35 grams kosher salt
18 grams (1.5 tbsp) dark brown sugar
28 grams (3 tbsp) ground black pepper
7 grams (1.5 tbsp) juniper berries, crushed
3 bay leaves, crumbled
3 grams (.75 tsp) grated nutmeg
3 or 4 sprigs of thyme

  1. Trim the pork belly to be rectangular and remove the skin if present.
  2. Combine all the ingredients except the pork belly and half of the black pepper in a bowl. Rub the mixture onto all sides of the pork belly.
  3. Place the pork belly in a large 2-gallon zip top bag and refrigerate for one week, turning over every other day. When the pork belly is done curing, it will be firm in the middle. If it’s not firm, refrigerate for one to two more days.
  4. Remove the pork belly from the zip top bag and rinse under running water thoroughly. Dry completely with paper towels. Spread the remaining black pepper over the meat side of the pork belly. Roll the pork belly tightly (there should be no air pockets) and secure with butcher’s twine. Make sure to loop both around the circumference of the roll and around the length of the roll.
  5. Place the pork belly in a spare refrigerator set to its lowest setting on a middle shelf. Place a tray of water combined with 2 tbsp kosher salt in the bottom. This will allow the pancetta to dry. Leave in the refrigerator for 2 weeks.
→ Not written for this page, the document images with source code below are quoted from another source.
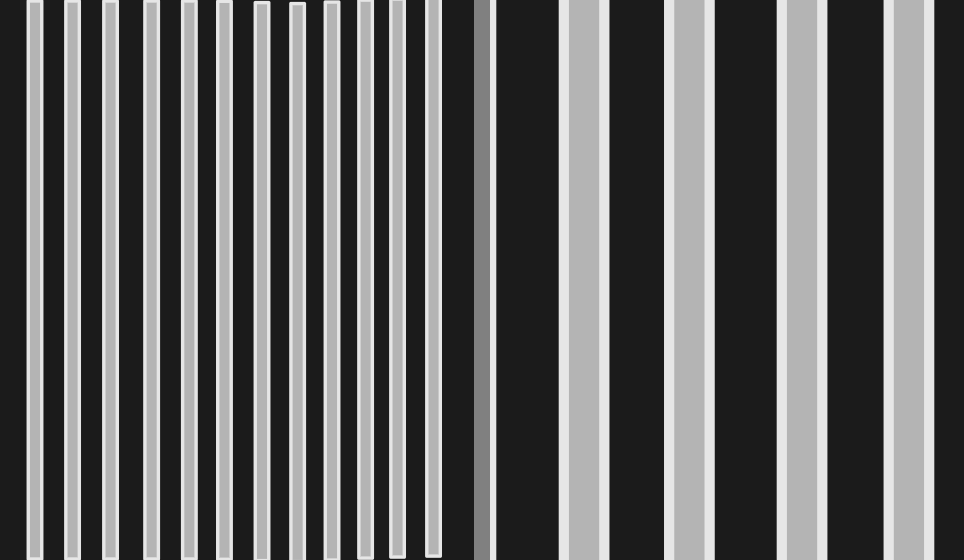
Left: the whole. Right: its middle third, enlarged.
Give the GLSL for this pattern, as a Shadertoy shader.

```glsl
// Twelve upright grey bars with pale outlines on near-black, unevenly spaced and slightly slipped.

// Lengths are fractions of the canvas height.
#define BAR_COUNT 12
#define FIRST_X 0.0625
#define SPACING 0.0647
#define HALF_SIZE vec2(0.0151, 0.5013)
#define BORDER 0.0061
#define CORNER 0.0032
#define WOBBLE vec4(0.0164, -0.0015, -0.0021, 0.0013)
#define GROUND vec3(0.104)
#define OUTLINE vec3(0.900)
#define FILL vec3(0.706)

const float PI = 3.14159265;

// Signed distance to a box with rounded corners
float roundedBox(vec2 p, vec2 halfSize, float radius) {
    vec2 q = abs(p) - halfSize + radius;
    return length(max(q, 0.0)) + min(max(q.x, q.y), 0.0) - radius;
}

// Even spacing, bowed and jittered by a few harmonics
float barX(float i) {
    float t = i / float(BAR_COUNT - 1);
    return FIRST_X + SPACING * i + dot(WOBBLE, sin(PI * t * vec4(1.0, 3.0, 5.0, 8.0)));
}

// Bars sag right of the middle and rise toward the right end
float barY(float i) {
    float t = i / float(BAR_COUNT - 1);
    float sag = 0.0055 * exp(-0.5 * (i - 7.0) * (i - 7.0));
    return 0.5 + 0.0052 * pow(t, 4.0) - sag;
}

// Antialiased coverage of the region where the distance is negative
float coverage(float dist) {
    return clamp(0.5 - dist * iResolution.y, 0.0, 1.0);
}

void mainImage(out vec4 fragColor, in vec2 fragCoord) {
    vec2 p = fragCoord / iResolution.y;

    // Nearest bar
    float dist = 1.0;
    for (int n = 0; n < BAR_COUNT; n++) {
        float i = float(n);
        dist = min(dist, roundedBox(p - vec2(barX(i), barY(i)), HALF_SIZE, CORNER));
    }

    // Outline, then fill inside it
    vec3 color = mix(GROUND, OUTLINE, coverage(dist));
    color = mix(color, FILL, coverage(dist + BORDER));
    fragColor = vec4(color, 1.0);
}
```
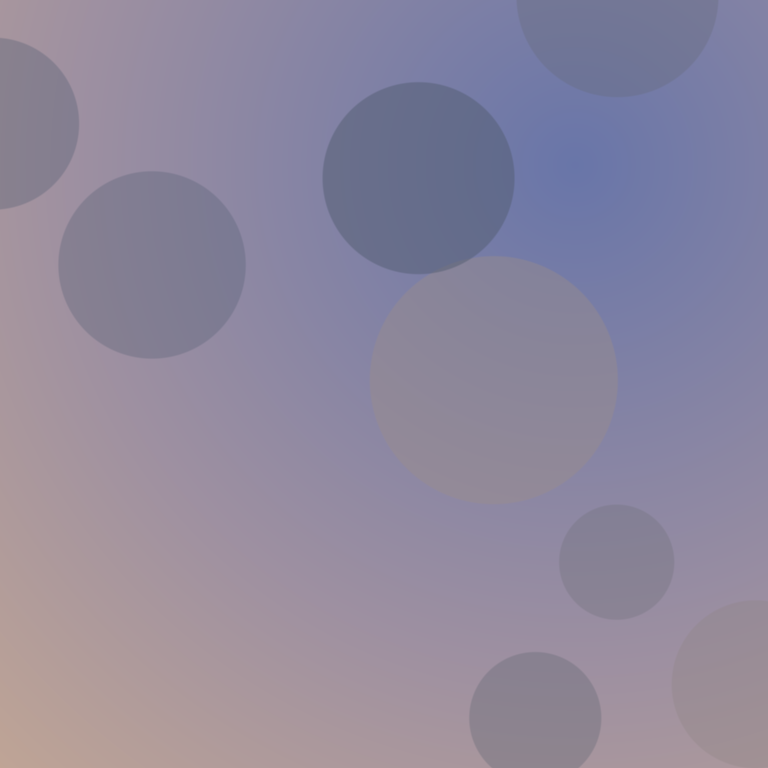
A WebGL 1 fragment shader for this background:

```glsl
precision highp float;
// A dusk backdrop: a radial blend from a blue glow out to warm tan,
// with translucent discs laid over it. Each disc is a distance test
// tinted between slate and tan, blended in order inside a loop.

#define GLOW_CENTER vec2(0.749, 0.785)
#define GLOW_BLUE vec3(0.410, 0.460, 0.660)
#define MID_MAUVE vec3(0.620, 0.565, 0.630)
#define FAR_TAN vec3(0.750, 0.645, 0.585)
#define MID_RADIUS 0.66
#define FAR_RADIUS 1.09
#define DISC_SLATE vec3(0.320, 0.360, 0.440)
#define DISC_TAN vec3(0.612, 0.553, 0.530)
#define EDGE_SOFTNESS 0.0015

uniform vec2 u_resolution;

// Three-stop radial gradient around the glow
vec3 backdrop(vec2 p) {
  float d = distance(p, GLOW_CENTER);
  vec3 inner = mix(GLOW_BLUE, MID_MAUVE, clamp(d / MID_RADIUS, 0.0, 1.0));
  float outer = clamp((d - MID_RADIUS) / (FAR_RADIUS - MID_RADIUS), 0.0, 1.0);
  return mix(inner, FAR_TAN, outer);
}

// Each column is one disc: center x, center y, radius, opacity.
// Warmth moves its tint from slate to tan.
vec3 layDiscs(vec3 color, vec2 p, mat4 discs, vec4 warmth) {
  float soft = max(EDGE_SOFTNESS, 0.75 / u_resolution.y);
  for (int i = 0; i < 4; i++) {
    vec4 disc = discs[i];
    float edge = distance(p, disc.xy) - disc.z;
    float cover = 1.0 - smoothstep(-soft, soft, edge);
    vec3 tint = mix(DISC_SLATE, DISC_TAN, warmth[i]);
    color = mix(color, tint, cover * disc.w);
  }
  return color;
}

void main() {
  vec2 p = gl_FragCoord.xy / u_resolution.y;
  vec3 color = backdrop(p);

  // Warmer discs, fading into the backdrop
  mat4 warmDiscs = mat4(
    0.643, 0.505, 0.1615, 0.40,
    0.984, 0.109, 0.1094, 0.33,
    0.803, 0.268, 0.0750, 0.34,
    0.804, 1.005, 0.1315, 0.33);
  color = layDiscs(color, p, warmDiscs, vec4(1.0, 0.8, 0.4, 0.25));

  // Darker discs on top
  mat4 slateDiscs = mat4(
    -0.009, 0.839, 0.1120, 0.35,
    0.198, 0.655, 0.1220, 0.32,
    0.545, 0.768, 0.1250, 0.50,
    0.697, 0.065, 0.0860, 0.40);
  color = layDiscs(color, p, slateDiscs, vec4(0.0, 0.0, 0.0, 0.3));

  gl_FragColor = vec4(color, 1.0);
}
```
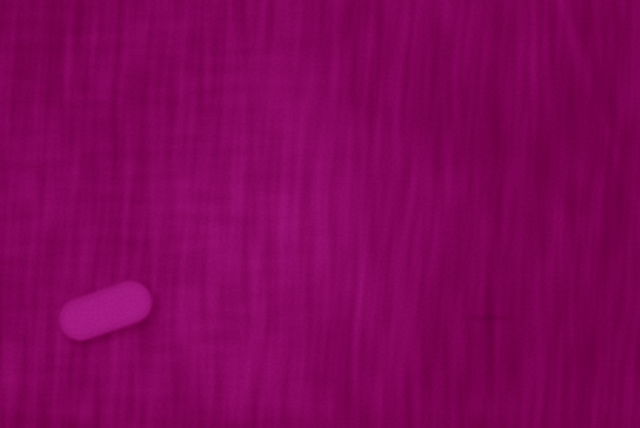
Write a WebGL 1 fragment shader that draws this texture.

```glsl
precision highp float;
// Soft magenta wood board with a smooth, lighter capsule lying on it.
// Stretched gradient noise makes the upright grain; broad glows shade it,
// and one tone value is finally mapped through a four colour ramp.
uniform vec2 u_resolution;

#define BASE_TONE 0.76
#define GLOW 1.25
#define EDGE_SHADE 0.75
#define GRAIN 1.25
#define CROSS_GRAIN 0.55
#define MOTTLE 0.80
#define SPECKLE 0.55
#define CAPSULE_A vec2(0.188, 0.254)
#define CAPSULE_B vec2(0.305, 0.294)
#define CAPSULE_RADIUS 0.051
#define KNOT vec2(1.143, 0.257)

const vec3 DARK = vec3(0.455, 0.0, 0.29);
const vec3 MID = vec3(0.50, 0.01, 0.34);
const vec3 LIGHT = vec3(0.545, 0.03, 0.385);
const vec3 PALE = vec3(0.63, 0.09, 0.49);

vec2 gradientAt(vec2 cell) {
  vec3 h = fract(cell.xyx * vec3(0.1031, 0.1030, 0.0973));
  h += dot(h, h.yzx + 33.33);
  float angle = 6.2832 * fract((h.x + h.y) * h.z);
  return vec2(cos(angle), sin(angle));
}

// Gradient noise, roughly -0.7 to 0.7
float noise(vec2 p) {
  vec2 i = floor(p), f = p - i;
  vec2 w = f * f * f * (f * (f * 6.0 - 15.0) + 10.0);
  vec2 e = vec2(1.0, 0.0);
  float low = mix(dot(gradientAt(i), f), dot(gradientAt(i + e), f - e), w.x);
  float high = mix(dot(gradientAt(i + e.yx), f - e.yx),
                   dot(gradientAt(i + 1.0), f - 1.0), w.x);
  return mix(low, high, w.y);
}

float blob(vec2 p, vec2 center, vec2 size) {
  vec2 d = (p - center) / size;
  return exp(-dot(d, d));
}

float capsule(vec2 p, vec2 a, vec2 b) {
  vec2 pa = p - a, ba = b - a;
  return length(pa - ba * clamp(dot(pa, ba) / dot(ba, ba), 0.0, 1.0));
}

// Upright fibres that lean and wander a little
float grain(vec2 p) {
  float x = p.x - 0.05 * p.y + 0.022 * noise(p * vec2(3.0, 2.2));
  float g = 0.80 * noise(vec2(x * 32.0, p.y * 3.0));
  g += 0.75 * noise(vec2(x * 62.0 + 7.0, p.y * 6.0));
  g += 0.35 * noise(vec2(x * 11.0 + 31.0, p.y * 1.7));
  return g;
}

float boardTone(vec2 p) {
  float tone = BASE_TONE;
  tone += GLOW * blob(p, vec2(0.56, 0.36), vec2(0.34, 0.42));
  tone += 0.60 * blob(p, vec2(0.72, 0.85), vec2(0.42, 0.42));
  tone += 0.35 * blob(p, vec2(0.05, 0.60), vec2(0.16, 0.35));
  tone -= EDGE_SHADE * blob(p, vec2(1.37, 0.52), vec2(0.12, 0.50));
  tone -= 0.35 * blob(p, vec2(1.12, 0.60), vec2(0.12, 0.40));
  tone -= 0.35 * blob(p, vec2(0.20, 0.83), vec2(0.20, 0.18));
  tone -= 0.40 * (1.0 - smoothstep(0.0, 0.06, p.y));
  tone += GRAIN * grain(p);
  tone += MOTTLE * noise(p * vec2(5.0, 3.5) + 11.0);
  tone += MOTTLE * 0.6 * noise(p * vec2(17.0, 11.0) + 5.0);

  // Short faint cross fibres, strongest at the left
  float leftSide = 1.0 - smoothstep(0.5, 0.95, p.x);
  tone += CROSS_GRAIN * leftSide * noise(p * vec2(8.0, 40.0) + 3.0);

  // Dark crack, knot and small bruise
  float crackX = 1.157 + 0.045 * (p.y - 0.5) + 0.025 * noise(vec2(4.0, p.y * 4.0));
  float crackSpan = smoothstep(0.0, 0.2, p.y) * (1.0 - smoothstep(0.7, 0.9, p.y));
  tone -= 0.70 * crackSpan * exp(-pow((p.x - crackX) / 0.014, 2.0));
  tone -= 1.00 * blob(p, KNOT, vec2(0.045, 0.007));
  tone -= 0.80 * blob(p, KNOT, vec2(0.009, 0.050));
  tone -= 0.70 * blob(p, vec2(0.23, 0.76), vec2(0.030, 0.010));

  // Pale diagonal vein at the upper right
  float veinX = 1.47 - 0.36 * (p.y - 0.55);
  tone += 0.60 * smoothstep(0.45, 0.65, p.y) * exp(-pow((p.x - veinX) / 0.015, 2.0));
  return tone;
}

vec3 ramp(float tone) {
  vec3 color = mix(DARK, MID, clamp(tone, 0.0, 1.0));
  color = mix(color, LIGHT, clamp(tone - 1.0, 0.0, 1.0));
  color = mix(color, PALE, clamp((tone - 2.0) * 0.5, 0.0, 1.3));
  return color * (1.0 + 0.09 * min(tone, 0.0));
}

void main() {
  vec2 p = gl_FragCoord.xy / u_resolution.y;
  float tone = boardTone(p);

  // Soft shadow toward the lower right, then the capsule itself
  float shadow = capsule(p - vec2(0.011, -0.009), CAPSULE_A, CAPSULE_B);
  tone -= 1.5 * (1.0 - smoothstep(0.040, 0.068, shadow));
  float d = capsule(p, CAPSULE_A, CAPSULE_B) - CAPSULE_RADIUS;
  float body = 4.3 - 0.9 * smoothstep(-0.025, 0.0, d) + 0.3 * noise(p * 25.0);
  tone = mix(tone, body, 1.0 - smoothstep(-0.007, 0.005, d));

  tone += SPECKLE * noise(p * 150.0);
  gl_FragColor = vec4(ramp(tone), 1.0);
}
```
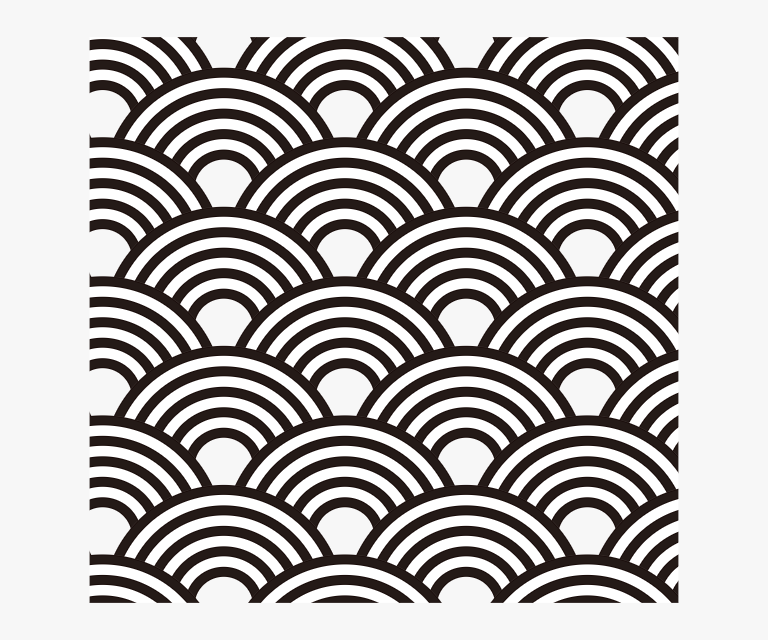
Write a Shadertoy shader that draws this pattern.

```glsl
// Overlapping fans of concentric rings on a clipped panel with a plain margin.
// Each pixel visits the four rows of discs that can reach it, painting from
// the upper row to the lower one; ring edges come from distance functions.

// All lengths are fractions of the canvas height.
const vec2  PANEL_HALF = vec2(0.460, 0.442);
const vec2  FIRST_CENTER = vec2(-0.0610, 0.0963);
const float COLUMN_STEP = 0.3787;
const float ROW_STEP = 0.10865;
const float FAN_RADIUS = 0.1893;
const float RING_PITCH = 0.0320;
const float RING_WIDTH = 0.0156;
const float RING_COUNT = 5.0;

const vec3 MARGIN = vec3(0.968);
const vec3 WHITE = vec3(1.0);
const vec3 INK = vec3(0.14, 0.10, 0.09);
const vec3 INK_RIM = vec3(0.10, 0.05, 0.04);

// Coverage of a shape from its signed distance, negative inside.
float coverage(float dist, float pixel) {
    return clamp(0.5 - dist / pixel, 0.0, 1.0);
}

float boxDistance(vec2 p, vec2 halfSize) {
    vec2 d = abs(p) - halfSize;
    return max(d.x, d.y);
}

// Position relative to the nearest disc center in a row; odd rows shift half a step.
vec2 fanLocal(vec2 p, float row) {
    vec2 q = p - vec2(0.5 * COLUMN_STEP * mod(row, 2.0), row * ROW_STEP);
    q.x -= COLUMN_STEP * round(q.x / COLUMN_STEP);
    return q;
}

// Distance to the closest ring, counted inward from the disc edge.
float ringDistance(float depth, float pitch, float width, float count) {
    float d = depth - 0.5 * width;
    float index = clamp(round(d / pitch), 0.0, count - 1.0);
    return abs(d - index * pitch) - 0.5 * width;
}

vec3 paintFan(vec3 color, vec2 q, float pixel) {
    float depth = FAN_RADIUS - length(q);
    float core = (RING_COUNT - 1.0) * RING_PITCH + 0.5 * RING_WIDTH;
    float ring = ringDistance(depth, RING_PITCH, RING_WIDTH, RING_COUNT);

    // White bands start under the outer ring; the core keeps the margin tone.
    vec3 fill = mix(WHITE, MARGIN, coverage(core - depth, pixel));
    color = mix(color, fill, coverage(0.5 * RING_WIDTH - depth, pixel));

    // Ink is slightly deeper along its rims.
    vec3 ink = mix(INK_RIM, INK, smoothstep(0.0008, 0.0026, -ring));
    color = mix(color, ink, coverage(ring, pixel));

    // Faint light seam where one outer ring overlaps another.
    float seam = coverage(abs(depth) - 0.0004, pixel);
    return mix(color, WHITE, 0.10 * seam);
}

void mainImage(out vec4 fragColor, in vec2 fragCoord) {
    float pixel = 1.0 / iResolution.y;
    vec2 p = (fragCoord - 0.5 * iResolution.xy) * pixel;

    // Paint back to front: lower rows cover upper rows.
    vec2 g = p - FIRST_CENTER;
    float baseRow = floor(g.y / ROW_STEP);
    vec3 fans = MARGIN;
    for (int i = 2; i >= -1; i--) {
        fans = paintFan(fans, fanLocal(g, baseRow + float(i)), pixel);
    }

    // Clip to the panel.
    float panel = coverage(boxDistance(p, PANEL_HALF), pixel);
    fragColor = vec4(mix(MARGIN, fans, panel), 1.0);
}
```
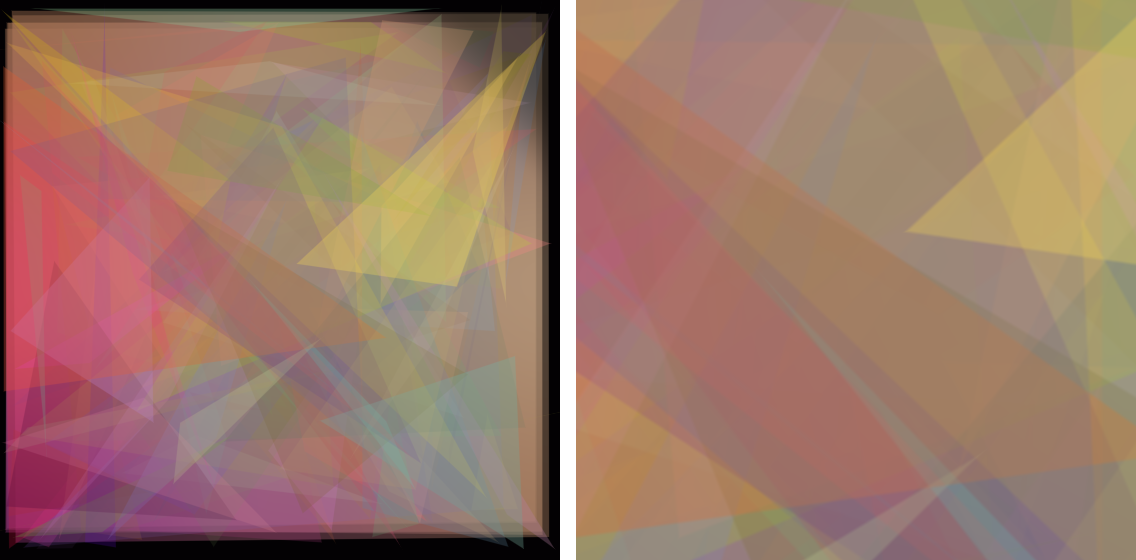
Left, the full canvas; right, a detail of the centre.
Reproduce this background procedurally as a three.js fragment shader.

```glsl
// Layered translucent triangles in rose, sand and magenta on a black ground.
varying vec2 vUv;

const int SHEETS = 5;
const int TRIANGLES = 100;
const float EDGE = 0.0014;

vec3 hash3(float n) {
  vec3 q = fract(n * vec3(0.1031, 0.1030, 0.0973));
  q += dot(q, q.yzx + 33.33);
  return fract((q.xxy + q.yzz) * q.zyx);
}

float cross2(vec2 a, vec2 b) {
  return a.x * b.y - a.y * b.x;
}

// Distance to the line through a and b, positive on its left.
float sideDistance(vec2 p, vec2 a, vec2 b) {
  vec2 along = b - a;
  return cross2(along, p - a) / max(length(along), 0.0001);
}

float coverage(float inside) {
  return smoothstep(-EDGE, EDGE, inside);
}

float triangle(vec2 p, vec2 a, vec2 b, vec2 c) {
  float winding = sign(cross2(b - a, c - a));
  float ab = sideDistance(p, a, b) * winding;
  float bc = sideDistance(p, b, c) * winding;
  float ca = sideDistance(p, c, a) * winding;
  return coverage(min(ab, min(bc, ca)));
}

// Nearly full sheet with slightly tilted borders.
float sheet(vec2 p, float seed) {
  vec3 inset = hash3(seed);
  vec3 tilt = (hash3(seed + 1.0) - 0.5) * 0.03;
  vec2 low = vec2(0.006, 0.03) + inset.xy * vec2(0.025, 0.035);
  vec2 high = vec2(0.985, 0.982) - inset.yz * vec2(0.03, 0.035);
  vec2 skew = (p.yx - 0.5) * tilt.xy;
  vec2 inside = min(p - low - skew, high - p + skew * tilt.z * 20.0);
  return coverage(min(inside.x, inside.y));
}

vec3 ramp(float t, vec3 a, vec3 b, vec3 c) {
  return mix(mix(a, b, smoothstep(0.0, 0.5, t)), c, smoothstep(0.5, 1.0, t));
}

// Broad colour regions: magenta low left, sand right, brown top right.
vec3 regionColour(vec2 p) {
  vec3 bottom = ramp(p.x, vec3(0.56, 0.20, 0.46), vec3(0.66, 0.38, 0.47), vec3(0.67, 0.50, 0.38));
  vec3 middle = ramp(p.x, vec3(0.76, 0.36, 0.52), vec3(0.66, 0.54, 0.47), vec3(0.74, 0.61, 0.49));
  vec3 top = ramp(p.x, vec3(0.66, 0.46, 0.33), vec3(0.70, 0.50, 0.45), vec3(0.54, 0.41, 0.37));
  vec3 brown = vec3(0.35, 0.29, 0.23);
  return mix(ramp(p.y, bottom, middle, top), brown, smoothstep(1.62, 1.82, p.x + p.y));
}

// Random corner, drawn towards the borders of the canvas.
vec2 corner(float seed) {
  vec2 spread = smoothstep(0.0, 1.0, hash3(seed).xy);
  return mix(vec2(0.005, 0.02), vec2(0.99, 0.985), spread);
}

void main() {
  vec2 p = vUv;
  vec3 colour = vec3(0.01, 0.005, 0.01);

  // Ground sheets, whose uneven borders leave a dark frame.
  for (int i = 0; i < SHEETS; i++) {
    float seed = float(i) * 3.0 + 11.0;
    colour = mix(colour, regionColour(p), 0.42 * sheet(p, seed));
  }

  // Triangles of varied size, tint and opacity.
  for (int i = 0; i < TRIANGLES; i++) {
    float seed = float(i) * 6.0 + 41.0;
    vec3 traits = hash3(seed + 3.0);
    vec2 a = corner(seed);
    vec2 b = mix(a, corner(seed + 1.0), mix(0.45, 1.0, traits.x));
    vec2 c = mix(a, corner(seed + 2.0), mix(0.35, 1.0, traits.y));
    vec2 centre = (a + b + c) / 3.0;
    vec3 jitter = (hash3(seed + 4.0) - 0.5) * 0.58;
    vec3 tint = clamp(regionColour(mix(centre, p, 0.6)) + jitter, 0.0, 1.0);
    float opacity = mix(0.10, 0.38, traits.z);
    colour = mix(colour, tint, opacity * triangle(p, a, b, c));
  }

  gl_FragColor = vec4(colour, 1.0);
}
```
  6. After drying, the pancetta will keep in a refrigerator for 3 weeks and a freezer for 4 months.

Yields 3 lbs. pancetta